A global study led by a researcher at Columbia University Mailman School of Public Health and published in the journal Scientific Reports reveals that economic disparities at a societal level can’t be attributed solely to the poor making bad choices or the wealthy making good ones. Poor decisions were the same across all income groups, including for people who have overcome poverty.
Despite the escalating economic inequality within nations, strategies to combat it have largely fallen short, especially those centered around behavioral methodologies. It has been frequently insinuated – but not empirically verified until this study – that the decision-making habits of those in the lower income brackets might hinder the effectiveness of behavioral interventions aimed at improving upward economic mobility.

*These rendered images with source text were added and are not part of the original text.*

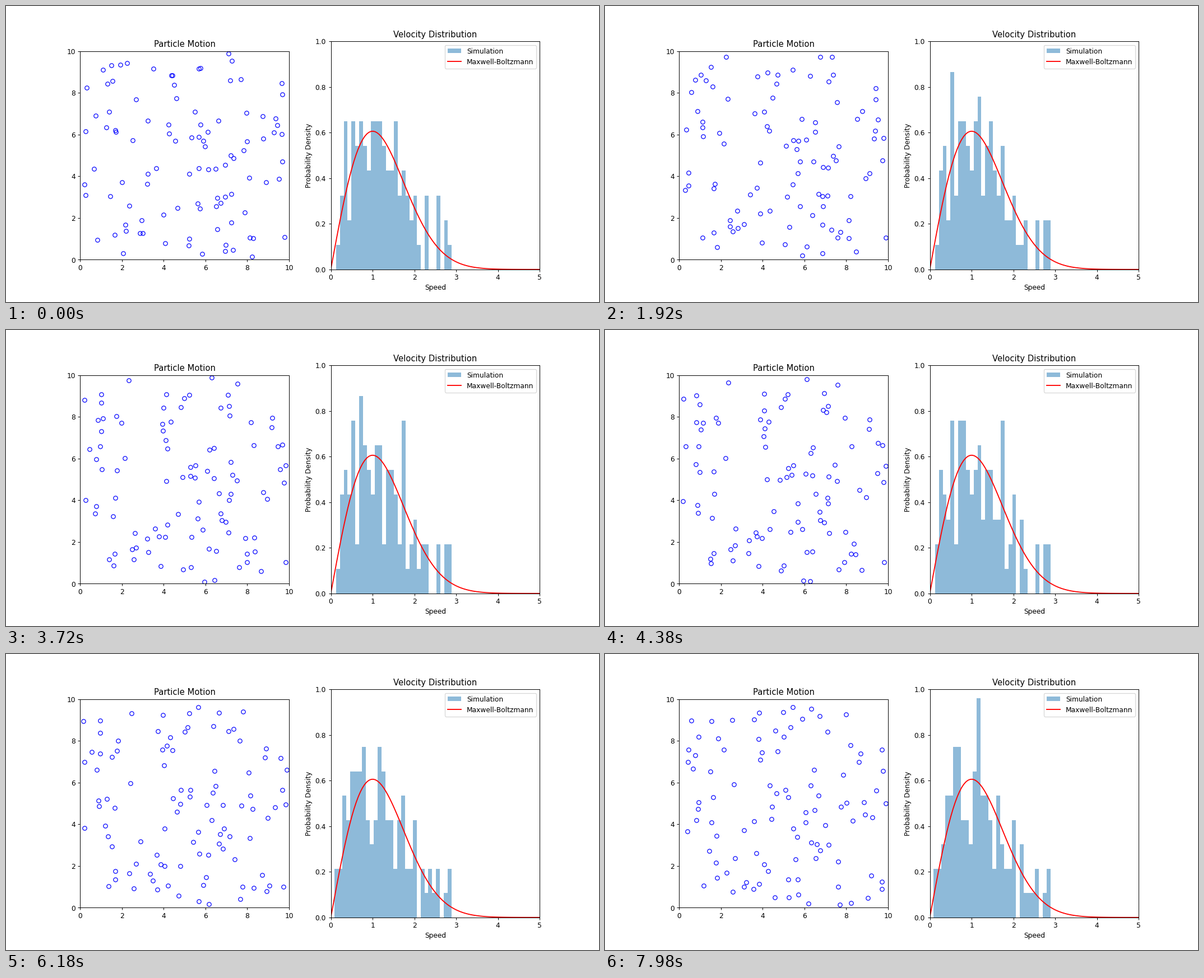
A matplotlib script for the animation above (8000 ms loop, 1058 by 529 pixels).

```python
import numpy as np
import matplotlib.pyplot as plt
from matplotlib.animation import FuncAnimation

COUNT = 100
BOX = 10.0
RADIUS = 0.1
DT = 0.01
BINS = 30
STEP_MS = 60          # one simulation step is shown this long
TICK_MS = 40          # timer interval
LOOP_MS = 8000
WARM_UP = 2           # steps made before the first picture


def bounce(pos, vel):
    """Reflect particles at the walls and keep them inside the box."""
    low, high = RADIUS, BOX - RADIUS
    vel[(pos < low) | (pos > high)] *= -1
    np.clip(pos, low, high, out=pos)


def collide(pos, vel):
    """Elastic collisions of equal masses that overlap and approach."""
    gap = np.linalg.norm(pos[:, None] - pos[None], axis=2)
    for i, j in np.argwhere(np.triu(gap < 2 * RADIUS, 1)):
        normal = (pos[i] - pos[j]) / gap[i, j]
        closing = np.dot(vel[i] - vel[j], normal)
        if closing < 0:
            vel[i] -= closing * normal
            vel[j] += closing * normal


def simulate(steps):
    """Return positions and speeds after each step."""
    np.random.seed(0)
    pos = np.random.uniform(RADIUS, BOX - RADIUS, (COUNT, 2))
    vel = np.random.randn(COUNT, 2)
    states = []
    for _ in range(steps):
        pos += vel * DT
        bounce(pos, vel)
        collide(pos, vel)
        states.append((pos.copy(), np.linalg.norm(vel, axis=1)))
    return states


states = simulate(LOOP_MS // STEP_MS + WARM_UP)[WARM_UP - 1:]

# 12 x 6 inches at this dpi give 1058 x 529 pixels
fig, (box_ax, hist_ax) = plt.subplots(1, 2, figsize=(12, 6), dpi=88.17)

box_ax.set(xlim=(0, BOX), ylim=(0, BOX), aspect="equal",
           title="Particle Motion")
dots, = box_ax.plot(*states[0][0].T, "bo", markersize=6,
                    markerfacecolor="none")

_, _, bars = hist_ax.hist(states[0][1], bins=BINS, density=True, alpha=0.5,
                          label="Simulation")
v = np.linspace(0, 5, 100)
hist_ax.plot(v, v * np.exp(-v**2 / 2), "r-", label="Maxwell-Boltzmann")
hist_ax.set(xlim=(0, 5), ylim=(0, 1), title="Velocity Distribution",
            xlabel="Speed", ylabel="Probability Density")
hist_ax.legend(loc="upper right")


def draw(frame):
    step = (frame * TICK_MS + TICK_MS // 2) // STEP_MS
    pos, speeds = states[step]
    dots.set_data(*pos.T)
    heights, edges = np.histogram(speeds, bins=BINS, density=True)
    for bar, height, left, right in zip(bars, heights, edges, edges[1:]):
        bar.set(x=left, width=right - left, height=height)
    return [dots, *bars]


anim = FuncAnimation(fig, draw, frames=LOOP_MS // TICK_MS, interval=TICK_MS,
                     repeat=True, repeat_delay=0, blit=False)
plt.show()
```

The study is based on online surveys in 22 languages with close to 5,000 participants from 27 countries in Asia, Europe, North America, and South America. Decision-making ability was measured through 10 individual biases, including (1) temporal discounting, not preferring immediate funds over larger future gains; (2) overestimation, or thinking you are better than you are at making decisions; (3) over-placement, or thinking you are better than the average person at making decisions; and (4) extremeness, or taking the “middle option” simply because it seems safer than the highest or lowest.
Taken along with related work showing that temporal discounting is tied more to the broader societal economic environment rather than individual financial circumstances, the new findings are a major validation of arguments stating that poorer individuals are not uniquely prone to cognitive biases that alone explain protracted poverty.
“Our research does not reject the notion that individual behavior and decision-making may directly relate to upward economic mobility. Instead, we narrowly conclude that biased decision-making does not alone explain a significant proportion of population-level economic inequality,” says first author Kai Ruggeri, Ph.D., assistant professor in the Department of Health Policy and Management at Columbia Public Health.
“Low-income individuals are not uniquely prone to cognitive biases linked to bad financial decisions. Instead, scarcity is more likely a greater driver of these decisions,” Ruggeri adds.
Reference: “The persistence of cognitive biases in financial decisions across economic groups” by Kai Ruggeri, Sarah Ashcroft-Jones, Giampaolo Abate Romero Landini, Narjes Al-Zahli, Natalia Alexander, Mathias Houe Andersen, Katherine Bibilouri, Katharina Busch, Valentina Cafarelli, Jennifer Chen, Barbora Doubravová, Tatianna Dugué, Aleena Asfa Durrani, Nicholas Dutra, Eduardo Garcia-Garzon, Christian Gomes, Aleksandra Gracheva, Neža Grilc, Deniz Mısra Gürol, Zoe Heidenry, Clara Hu, Rachel Krasner, Romy Levin, Justine Li, Ashleigh Marie Elizabeth Messenger, Melika Miralem, Fredrik Nilsson, Julia Marie Oberschulte, Takashi Obi, Anastasia Pan, Sun Young Park, Daria Stefania Pascu, Sofia Pelica, Maksymilian Pyrkowski, Katherinne Rabanal, Pika Ranc, Žiga Mekiš Recek, Alexandra Symeonidou, Olivia Symone Tutuska, Milica Vdovic, Qihang Yuan, and Friederike Stock, 26 June 2023, Scientific Reports.
The research was supported in part by the National Science Foundation and by Undergraduate Global Engagement at Columbia University. Additional support was provided to individual researchers from the Columbia University Office of the Provost, Masaryk University Centre for International Cooperation, and the Benjamin A. Gilman International Fund from the United States Department of State. This research was funded in part, by the UKRI. Co-authors on the study were primarily from two programs aimed at creating opportunities for students and early career researchers from all backgrounds around the world – the Junior Researcher Programme and the Global Behavioral Science initiative (GLOBES) at Columbia.